The beginning of Elizabeth Bishop's One Art is a stress reliever. It's the reminder that when something goes wrong, or when you actually do lose something, to look for the silver lining. This poem helped me and still does help me through losing the small things like keys, or a credit card(!), and it also helped me through losing people I love, like my grandparents, or even, yes I must say it, ending things with someone I deeply cared about (both in friendships and in romance). I love to write poetry, and this poem taught me that it's okay to write about loss, to write about it with all my feelings deeply invested and to not just skim the surface because it may hurt. 

So because of these first two stanzas, I remember to accept loss for what it is, to see the silver lining, and to enjoy the scenery on a detour in life.
-Desiree

My favorite quote would be from one of my favorite books, The Great Gatsby.

“Gatsby believed in the green light, the orgastic future that year by year recedes before us. It eluded us then, but that’s no matter—tomorrow we will run faster, stretch out our arms farther . . . And then one fine morning—

So we beat on, boats against the current, borne back ceaselessly into the past.”
 –F. Scott Fitzgerald.

This quote comes from Nick Carraway.

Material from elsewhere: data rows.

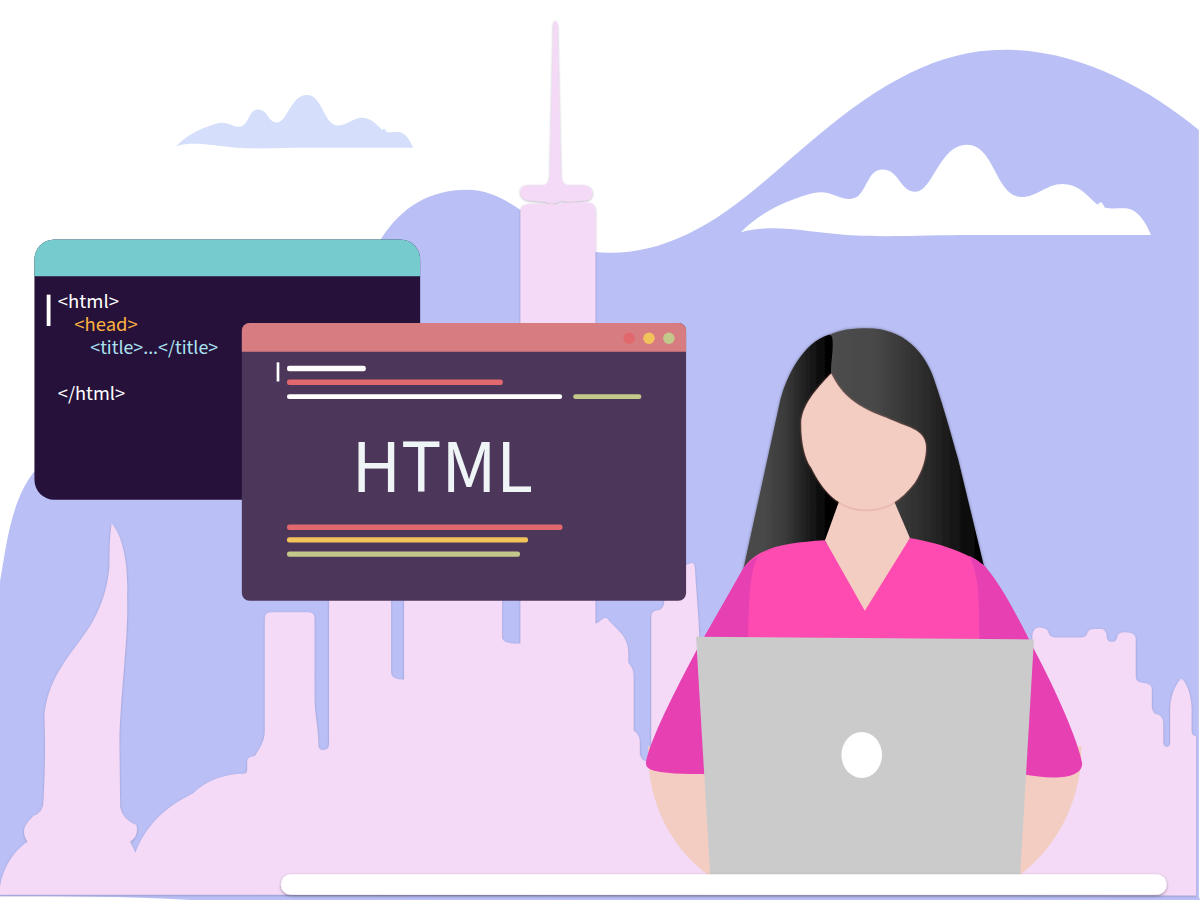
<!DOCTYPE html>
<html lang="en">
<head>
<meta charset="utf-8">
<title>HTML in the city</title>
<link rel="stylesheet" href="https://fonts.googleapis.com/css2?family=Source+Sans+3:wght@400&amp;display=swap">
<style>
:root {
  --paper: #ffffff;
  --sky: #bac0f6;
  --skyline: #f4daf7;
  --cloud: #d5dffc;
  --terminal-bar: #75cbce;
  --terminal: #26113a;
  --browser-bar: #d77c80;
  --browser: #4c375b;
  --coral: #e1696d;
  --amber: #f2c25b;
  --olive: #c3c98b;
  --heading: #eff4f6;
  --tag-head: #fbb040;
  --tag-title: #abe3f2;
  --skin: #f4cdc2;
  --shirt: #fd4bb1;
  --sleeve: #e640b3;
  --laptop: #cbcbcb;
}
html, body { margin: 0; width: 1200px; height: 900px; overflow: hidden; background: var(--paper); }
.poster { display: block; width: 1200px; height: 900px; }
.code, .heading { font-family: "Source Sans 3", "Open Sans", sans-serif; font-weight: 400; }
.code { font-size: 25.5px; }
.heading { font-size: 100px; fill: var(--heading); }
.white { fill: var(--paper); }
.coral { fill: var(--coral); }
.amber { fill: var(--amber); }
.olive { fill: var(--olive); }
.skin { fill: var(--skin); }
.sleeve { fill: var(--sleeve); }
.skyline { fill: var(--skyline); }
</style>
</head>
<body>
<svg class="poster" viewBox="0 0 1568 1176" xmlns="http://www.w3.org/2000/svg" role="img" aria-label="A woman works at a laptop before a city skyline, with two code windows beside her">
  <defs>
    <linearGradient id="hair-left" gradientUnits="userSpaceOnUse" x1="995" y1="0" x2="1084" y2="0">
      <stop offset="0" stop-color="#4a4a4a"/>
      <stop offset=".35" stop-color="#3a3a3a"/>
      <stop offset="1" stop-color="#000"/>
    </linearGradient>
    <linearGradient id="hair-right" gradientUnits="userSpaceOnUse" x1="1086" y1="0" x2="1284" y2="0">
      <stop offset="0" stop-color="#4d4d4d"/>
      <stop offset=".3" stop-color="#474747"/>
      <stop offset=".65" stop-color="#292929"/>
      <stop offset="1" stop-color="#000"/>
    </linearGradient>
    <filter id="soft-shadow" x="-5%" y="-5%" width="110%" height="110%">
      <feDropShadow dx="0" dy="1" stdDeviation="1.6" flood-color="#6a5a86" flood-opacity=".5"/>
    </filter>
    <filter id="desk-shadow" x="-2%" y="-40%" width="104%" height="200%">
      <feDropShadow dx="0" dy="1.5" stdDeviation="1.8" flood-color="#000" flood-opacity=".38"/>
    </filter>
    <filter id="face-shadow" x="-10%" y="-10%" width="120%" height="120%">
      <feDropShadow dx="0" dy="0" stdDeviation="1.5" flood-color="#c4746c" flood-opacity=".9"/>
    </filter>
    <filter id="hair-shadow" x="-10%" y="-10%" width="120%" height="120%">
      <feDropShadow dx="0" dy="0" stdDeviation="2" flood-color="#000" flood-opacity=".4"/>
    </filter>
    <path id="cloud" d="M230 191C247 173 270 165 285 161C300 157 308 171 319 163C326 156 327 143 337 143C350 143 350 160 362 160C375 160 380 124 401 124C422 124 422 163 442 164C454 164 461 154 473 154C487 154 494 166 500 170Q502 165 505 172C513 174 520 171 526 174C533 178 537 186 540 193L405 193C370 193 340 195 310 193C280 191 255 184 230 191Z"/>
  </defs>

  <rect class="white" width="1568" height="1176"/>

  <path id="sky-wave" fill="var(--sky)" d="M0 760C8 715 14 655 44 617C110 540 400 520 498 312C525 270 562 248 610 248C641 248 665 264 684 277C708 297 738 327 786 330C822 332 858 325 900 305C962 275 1012 224 1070 176C1150 110 1225 65 1312 65C1410 65 1500 115 1566.500 170V1171L1568 1176H250C160 1170 80 1172 0 1171Z"/>

  <g id="clouds">
    <use href="#cloud" fill="var(--cloud)"/>
    <use href="#cloud" class="white" transform="translate(570.300 -23) scale(1.729 1.71)"/>
  </g>

  <g id="city" class="skyline" filter="url(#soft-shadow)">
    <path id="mast" d="M690 242H710Q718 242 718.500 230L723 32Q725 22 728.500 32L733 230Q734 242 742 242H762C778 242 778 262 764 262L742 264Q733 261 727 265Q720 268 713 264L692 262C676 260 676 242 690 242Z"/>
    <path id="buildings" d="M0 1169V1160C3 1135 18 1112 36 1100
      C27 1086 32 1078 44 1066Q57 1062 57 1045C58 1022 60 985 58 935
      C62 890 88 860 106 835C124 812 140 780 143 740Q143 700 146 684
      C160 700 168 735 166 780C168 830 158 900 156 965L157 1055
      Q160 1070 178 1078Q182 1092 170 1100L177 1114
      C190 1080 215 1055 252 1037C270 1019 295 1011 318 1011Q323 1011 323 1005V995Q323 989 333 988
      C340 977 346 968 346 955V808Q346 800 354 800H403Q411 800 411 808V910C411 935 416 950 416 973Q416 980 422 980Q430 980 430 972V700H511V878Q511 888 528 888V700H656V833Q657 842 680 841V276
      Q680 268 690 267L708 266Q727 268 742 265H768Q777 265 778 274V815
      C785 813 788 806 793 808C805 822 821 832 821 852V866C826 872 828 876 828 885V955Q836 960 836 970V986Q838 996 851 996V806Q851 797 862 797Q868 794 868 785V738H898Q907 732 908 742C910 780 913 800 914 840V900H1349V830
      Q1350 820 1358 820Q1370 821 1370 827Q1372 833 1380 833H1412Q1418 833 1420 829Q1422 822 1430 822H1440Q1446 824 1446 832Q1447 839 1453 839Q1460 838 1460 831Q1462 826 1470 826Q1483 826 1484 834V884Q1484 892 1493 892Q1505 893 1505 900V924Q1506 933 1514 934Q1520 937 1520 945V970Q1520 976 1525 976Q1529 976 1529 970V925C1530 905 1538 893 1543 887C1548 887 1557 907 1557 925V955Q1557 962 1563 962V1170Z"/>
  </g>

  <g id="terminal-window">
    <rect x="45" y="313" width="504" height="340" rx="26" fill="var(--terminal)"/>
    <path fill="var(--terminal-bar)" d="M45 361V339A26 26 0 0 1 71 313H523A26 26 0 0 1 549 339V361Z"/>
    <rect class="white" x="61" y="385" width="5" height="41"/>
    <g class="code">
      <text x="75.500" y="402" fill="#fff" textLength="80" lengthAdjust="spacingAndGlyphs">&lt;html&gt;</text>
      <text x="97" y="432" fill="var(--tag-head)" textLength="83" lengthAdjust="spacingAndGlyphs">&lt;head&gt;</text>
      <text x="118" y="462" fill="var(--tag-title)" textLength="167" lengthAdjust="spacingAndGlyphs">&lt;title&gt;...&lt;/title&gt;</text>
      <text x="75.500" y="523" fill="#fff" textLength="88" lengthAdjust="spacingAndGlyphs">&lt;/html&gt;</text>
    </g>
  </g>

  <g id="browser-window">
    <rect x="316" y="422" width="580.500" height="363" rx="10" fill="var(--browser)"/>
    <path fill="var(--browser-bar)" d="M316 459.500V432A10 10 0 0 1 326 422H886.500A10 10 0 0 1 896.500 432V459.500Z"/>
    <circle class="coral" cx="822" cy="442" r="7.500"/>
    <circle class="amber" cx="848" cy="442" r="7.500"/>
    <circle class="olive" cx="874" cy="442" r="7.500"/>
    <rect class="white" x="361.500" y="473.500" width="3.500" height="25"/>
    <rect class="white" x="375" y="478" width="103" height="7" rx="3"/>
    <rect class="coral" x="375" y="496" width="282" height="7" rx="3"/>
    <rect class="white" x="375" y="515" width="359.500" height="6.500" rx="3"/>
    <rect class="olive" x="749" y="515" width="89" height="6.500" rx="3"/>
    <text class="heading" x="459.500" y="643" textLength="237" lengthAdjust="spacingAndGlyphs">HTML</text>
    <rect class="coral" x="375" y="685.500" width="360" height="7" rx="3"/>
    <rect class="amber" x="375" y="702" width="315" height="7" rx="3"/>
    <rect class="olive" x="375" y="720.500" width="304.500" height="7" rx="3"/>
  </g>

  <g id="woman">
    <g id="hair" filter="url(#hair-shadow)">
      <path fill="url(#hair-right)" d="M1080 440C1096 430 1115 429 1134 429C1180 429 1210 460 1222 500C1234 535 1242 565 1252 600L1287 745L1189 740L1110 660L1086 488Z"/>
      <path fill="url(#hair-left)" d="M1083 437.500C1050 447 1026 492 1018 530L971 745L1078 740L1110 660L1086 488C1085 475 1089 460 1088 446Q1088 437 1083 437.500Z"/>
    </g>
    <path id="neck" class="skin" d="M1100 645L1078 706L1120 800H1140L1189 703L1164 645Z"/>
    <path id="face" class="skin" filter="url(#face-shadow)" d="M1086 488C1065 510 1047 531 1047 554C1047 580 1052 600 1060 611C1075 641 1095 666 1132 666C1165 666 1182 647 1195 631C1205 615 1210 600 1210 584C1209 560 1185 559 1158 546C1120 532 1100 517 1086 488Z"/>
    <path class="skin" d="M847 975C844 1050 880 1112 928 1145L960 1143V975Z"/>
    <path class="skin" d="M1413 975C1414 1052 1376 1110 1333 1143H1310V975Z"/>
    <path id="shirt" fill="var(--shirt)" d="M971 743C990 714 1030 709 1078 706L1130 798L1189 703C1225 709 1265 722 1287 740L1350 860H910Z"/>
    <path class="sleeve" d="M991 727C978 747 979 790 977 842L940 1012C905 1011 875 1012 855 1007Q843 1004 844 996C850 965 882 903 911 848L971 743Q980 732 991 727Z"/>
    <path class="sleeve" d="M1266 726C1281 752 1279 795 1280 842L1330 1010C1370 1019 1415 1020 1414 997C1408 966 1380 903 1352 850C1330 806 1308 764 1287 740Q1277 731 1266 726Z"/>
  </g>

  <g id="laptop">
    <path fill="var(--laptop)" d="M909.500 832L1351 835.500L1333 1144H928Z"/>
    <ellipse class="white" cx="1126" cy="986.500" rx="26.500" ry="30"/>
  </g>

  <rect id="desk" class="white" x="367" y="1142.500" width="1157.500" height="26.500" rx="13" filter="url(#desk-shadow)"/>
</svg>
</body>
</html>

He talks about Gatsby and how he is obsessed with the past, and the American dream in general. The green light represents the past. It shows us how humanity struggles with achieving their goals by transcending and re-creating the past. Humans have a hard time letting go of the past, we all want to go back and live it again. While they still stay optimistic, (“tomorrow we will run faster”) they use their energy chasing something that moves further away from them. This quote ends the book, and brings us the conclusion of Gatsby’s life.
-John

Aug 7, 2013

30 Day Challenge: Day 16

Day 16: Favorite Female Character


There aren’t too many female characters that I would have in my top favorites besides Lisbeth. She is the main character in The Girl with the Dragon Tattoo series. I find her to be a very complex character. On one hand, she is a woman who dresses Goth and looks very scary, and has had a rough upbringing. You also find out she is incredibly smart and very gifted as a computer hacker. Stieg Larsson, the author of The Girl With The Dragon Tattoo, was 15 years old when he witnessed an acquaintance of his get raped by three men. He didn’t do anything to stop the act, and when he asked the women for forgiveness she refused. Her name was Lisbeth. This part of his life gave birth to the character of Lisbeth Salander who, in the book, is also a rape survivor. It is a very powerfully themed book about violence against women. The story, however, is great. Lisbeth teams up with an investigative journalist to try and catch a serial killer, who preys on women. The book is great and she is definitely one of my favorite female characters.

-John


“Whatever happens tomorrow, we had today; and I'll always remember it.”